### Problem to solve:
Pictures should be left out while the data beneath this task is written out word for word.

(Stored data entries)
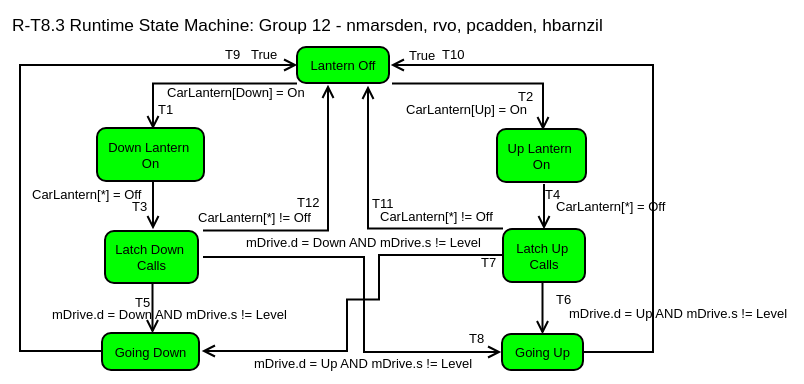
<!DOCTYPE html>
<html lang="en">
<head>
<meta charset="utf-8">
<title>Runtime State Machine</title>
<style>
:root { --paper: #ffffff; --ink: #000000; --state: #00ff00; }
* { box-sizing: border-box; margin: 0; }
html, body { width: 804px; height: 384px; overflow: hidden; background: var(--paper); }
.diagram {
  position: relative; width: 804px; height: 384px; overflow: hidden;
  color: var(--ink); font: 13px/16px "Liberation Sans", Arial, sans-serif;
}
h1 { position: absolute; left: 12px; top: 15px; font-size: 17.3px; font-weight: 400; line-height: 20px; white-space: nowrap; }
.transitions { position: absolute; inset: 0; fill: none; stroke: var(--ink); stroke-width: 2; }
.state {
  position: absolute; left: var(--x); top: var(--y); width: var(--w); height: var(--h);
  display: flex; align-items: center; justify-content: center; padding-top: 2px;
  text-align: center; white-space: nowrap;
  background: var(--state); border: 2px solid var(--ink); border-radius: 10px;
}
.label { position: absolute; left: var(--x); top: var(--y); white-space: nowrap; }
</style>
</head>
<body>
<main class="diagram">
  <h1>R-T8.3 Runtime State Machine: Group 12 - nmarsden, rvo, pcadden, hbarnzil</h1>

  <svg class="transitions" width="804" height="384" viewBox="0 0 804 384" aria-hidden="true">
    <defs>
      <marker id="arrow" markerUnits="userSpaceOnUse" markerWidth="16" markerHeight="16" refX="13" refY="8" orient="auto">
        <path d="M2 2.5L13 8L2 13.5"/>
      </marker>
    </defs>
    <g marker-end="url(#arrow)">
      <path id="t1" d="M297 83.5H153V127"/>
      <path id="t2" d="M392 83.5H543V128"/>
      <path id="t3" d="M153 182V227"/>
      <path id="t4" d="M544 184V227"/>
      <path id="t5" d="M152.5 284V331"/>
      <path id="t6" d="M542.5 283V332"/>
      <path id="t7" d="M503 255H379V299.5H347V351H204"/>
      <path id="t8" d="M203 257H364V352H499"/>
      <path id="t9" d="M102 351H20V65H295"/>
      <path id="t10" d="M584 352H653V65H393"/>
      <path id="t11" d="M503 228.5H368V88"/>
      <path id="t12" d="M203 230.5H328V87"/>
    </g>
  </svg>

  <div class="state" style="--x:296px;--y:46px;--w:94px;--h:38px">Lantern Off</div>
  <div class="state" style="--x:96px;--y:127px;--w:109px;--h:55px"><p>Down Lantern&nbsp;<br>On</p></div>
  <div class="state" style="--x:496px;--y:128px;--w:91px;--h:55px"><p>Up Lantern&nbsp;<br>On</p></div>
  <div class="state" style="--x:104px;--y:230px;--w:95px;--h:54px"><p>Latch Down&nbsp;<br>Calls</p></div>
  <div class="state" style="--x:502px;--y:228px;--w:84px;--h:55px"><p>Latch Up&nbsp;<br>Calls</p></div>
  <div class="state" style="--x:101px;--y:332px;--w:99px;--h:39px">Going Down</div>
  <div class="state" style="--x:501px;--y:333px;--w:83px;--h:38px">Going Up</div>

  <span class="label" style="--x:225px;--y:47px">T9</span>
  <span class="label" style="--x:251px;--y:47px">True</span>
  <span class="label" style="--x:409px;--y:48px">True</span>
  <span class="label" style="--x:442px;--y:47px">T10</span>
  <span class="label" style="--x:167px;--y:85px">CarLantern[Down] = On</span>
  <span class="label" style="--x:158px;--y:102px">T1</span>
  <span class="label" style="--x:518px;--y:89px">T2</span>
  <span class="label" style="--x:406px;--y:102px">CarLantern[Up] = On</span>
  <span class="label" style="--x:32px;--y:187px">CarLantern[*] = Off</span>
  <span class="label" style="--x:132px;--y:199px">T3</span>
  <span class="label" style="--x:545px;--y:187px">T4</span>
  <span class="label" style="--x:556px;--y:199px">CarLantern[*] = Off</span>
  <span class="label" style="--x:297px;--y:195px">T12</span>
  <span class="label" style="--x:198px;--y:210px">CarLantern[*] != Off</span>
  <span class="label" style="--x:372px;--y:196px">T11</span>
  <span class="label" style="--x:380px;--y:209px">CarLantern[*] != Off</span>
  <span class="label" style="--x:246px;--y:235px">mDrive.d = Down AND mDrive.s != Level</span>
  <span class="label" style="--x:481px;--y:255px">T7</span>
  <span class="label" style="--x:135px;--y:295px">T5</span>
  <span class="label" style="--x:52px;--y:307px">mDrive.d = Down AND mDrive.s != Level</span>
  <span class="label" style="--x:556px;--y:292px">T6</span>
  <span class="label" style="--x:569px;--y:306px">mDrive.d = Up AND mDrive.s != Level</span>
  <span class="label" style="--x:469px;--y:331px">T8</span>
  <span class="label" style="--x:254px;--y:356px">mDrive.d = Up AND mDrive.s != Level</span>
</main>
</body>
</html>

### Response to the task:
<!DOCTYPE html>
<html lang="en">
<head>
<meta charset="utf-8">
<title>Runtime State Machine</title>
<style>
:root { --paper: #ffffff; --ink: #000000; --state: #00ff00; }
* { box-sizing: border-box; margin: 0; }
html, body { width: 804px; height: 384px; overflow: hidden; background: var(--paper); }
.diagram {
  position: relative; width: 804px; height: 384px; overflow: hidden;
  color: var(--ink); font: 13px/16px "Liberation Sans", Arial, sans-serif;
}
h1 { position: absolute; left: 12px; top: 15px; font-size: 17.3px; font-weight: 400; line-height: 20px; white-space: nowrap; }
.transitions { position: absolute; inset: 0; fill: none; stroke: var(--ink); stroke-width: 2; }
.state {
  position: absolute; left: var(--x); top: var(--y); width: var(--w); height: var(--h);
  display: flex; align-items: center; justify-content: center; padding-top: 2px;
  text-align: center; white-space: nowrap;
  background: var(--state); border: 2px solid var(--ink); border-radius: 10px;
}
.label { position: absolute; left: var(--x); top: var(--y); white-space: nowrap; }
</style>
</head>
<body>
<main class="diagram">
  <h1>R-T8.3 Runtime State Machine: Group 12 - nmarsden, rvo, pcadden, hbarnzil</h1>

  <svg class="transitions" width="804" height="384" viewBox="0 0 804 384" aria-hidden="true">
    <defs>
      <marker id="arrow" markerUnits="userSpaceOnUse" markerWidth="16" markerHeight="16" refX="13" refY="8" orient="auto">
        <path d="M2 2.5L13 8L2 13.5"/>
      </marker>
    </defs>
    <g marker-end="url(#arrow)">
      <path id="t1" d="M297 83.5H153V127"/>
      <path id="t2" d="M392 83.5H543V128"/>
      <path id="t3" d="M153 182V227"/>
      <path id="t4" d="M544 184V227"/>
      <path id="t5" d="M152.5 284V331"/>
      <path id="t6" d="M542.5 283V332"/>
      <path id="t7" d="M503 255H379V299.5H347V351H204"/>
      <path id="t8" d="M203 257H364V352H499"/>
      <path id="t9" d="M102 351H20V65H295"/>
      <path id="t10" d="M584 352H653V65H393"/>
      <path id="t11" d="M503 228.5H368V88"/>
      <path id="t12" d="M203 230.5H328V87"/>
    </g>
  </svg>

  <div class="state" style="--x:296px;--y:46px;--w:94px;--h:38px">Lantern Off</div>
  <div class="state" style="--x:96px;--y:127px;--w:109px;--h:55px"><p>Down Lantern&nbsp;<br>On</p></div>
  <div class="state" style="--x:496px;--y:128px;--w:91px;--h:55px"><p>Up Lantern&nbsp;<br>On</p></div>
  <div class="state" style="--x:104px;--y:230px;--w:95px;--h:54px"><p>Latch Down&nbsp;<br>Calls</p></div>
  <div class="state" style="--x:502px;--y:228px;--w:84px;--h:55px"><p>Latch Up&nbsp;<br>Calls</p></div>
  <div class="state" style="--x:101px;--y:332px;--w:99px;--h:39px">Going Down</div>
  <div class="state" style="--x:501px;--y:333px;--w:83px;--h:38px">Going Up</div>

  <span class="label" style="--x:225px;--y:47px">T9</span>
  <span class="label" style="--x:251px;--y:47px">True</span>
  <span class="label" style="--x:409px;--y:48px">True</span>
  <span class="label" style="--x:442px;--y:47px">T10</span>
  <span class="label" style="--x:167px;--y:85px">CarLantern[Down] = On</span>
  <span class="label" style="--x:158px;--y:102px">T1</span>
  <span class="label" style="--x:518px;--y:89px">T2</span>
  <span class="label" style="--x:406px;--y:102px">CarLantern[Up] = On</span>
  <span class="label" style="--x:32px;--y:187px">CarLantern[*] = Off</span>
  <span class="label" style="--x:132px;--y:199px">T3</span>
  <span class="label" style="--x:545px;--y:187px">T4</span>
  <span class="label" style="--x:556px;--y:199px">CarLantern[*] = Off</span>
  <span class="label" style="--x:297px;--y:195px">T12</span>
  <span class="label" style="--x:198px;--y:210px">CarLantern[*] != Off</span>
  <span class="label" style="--x:372px;--y:196px">T11</span>
  <span class="label" style="--x:380px;--y:209px">CarLantern[*] != Off</span>
  <span class="label" style="--x:246px;--y:235px">mDrive.d = Down AND mDrive.s != Level</span>
  <span class="label" style="--x:481px;--y:255px">T7</span>
  <span class="label" style="--x:135px;--y:295px">T5</span>
  <span class="label" style="--x:52px;--y:307px">mDrive.d = Down AND mDrive.s != Level</span>
  <span class="label" style="--x:556px;--y:292px">T6</span>
  <span class="label" style="--x:569px;--y:306px">mDrive.d = Up AND mDrive.s != Level</span>
  <span class="label" style="--x:469px;--y:331px">T8</span>
  <span class="label" style="--x:254px;--y:356px">mDrive.d = Up AND mDrive.s != Level</span>
</main>
</body>
</html>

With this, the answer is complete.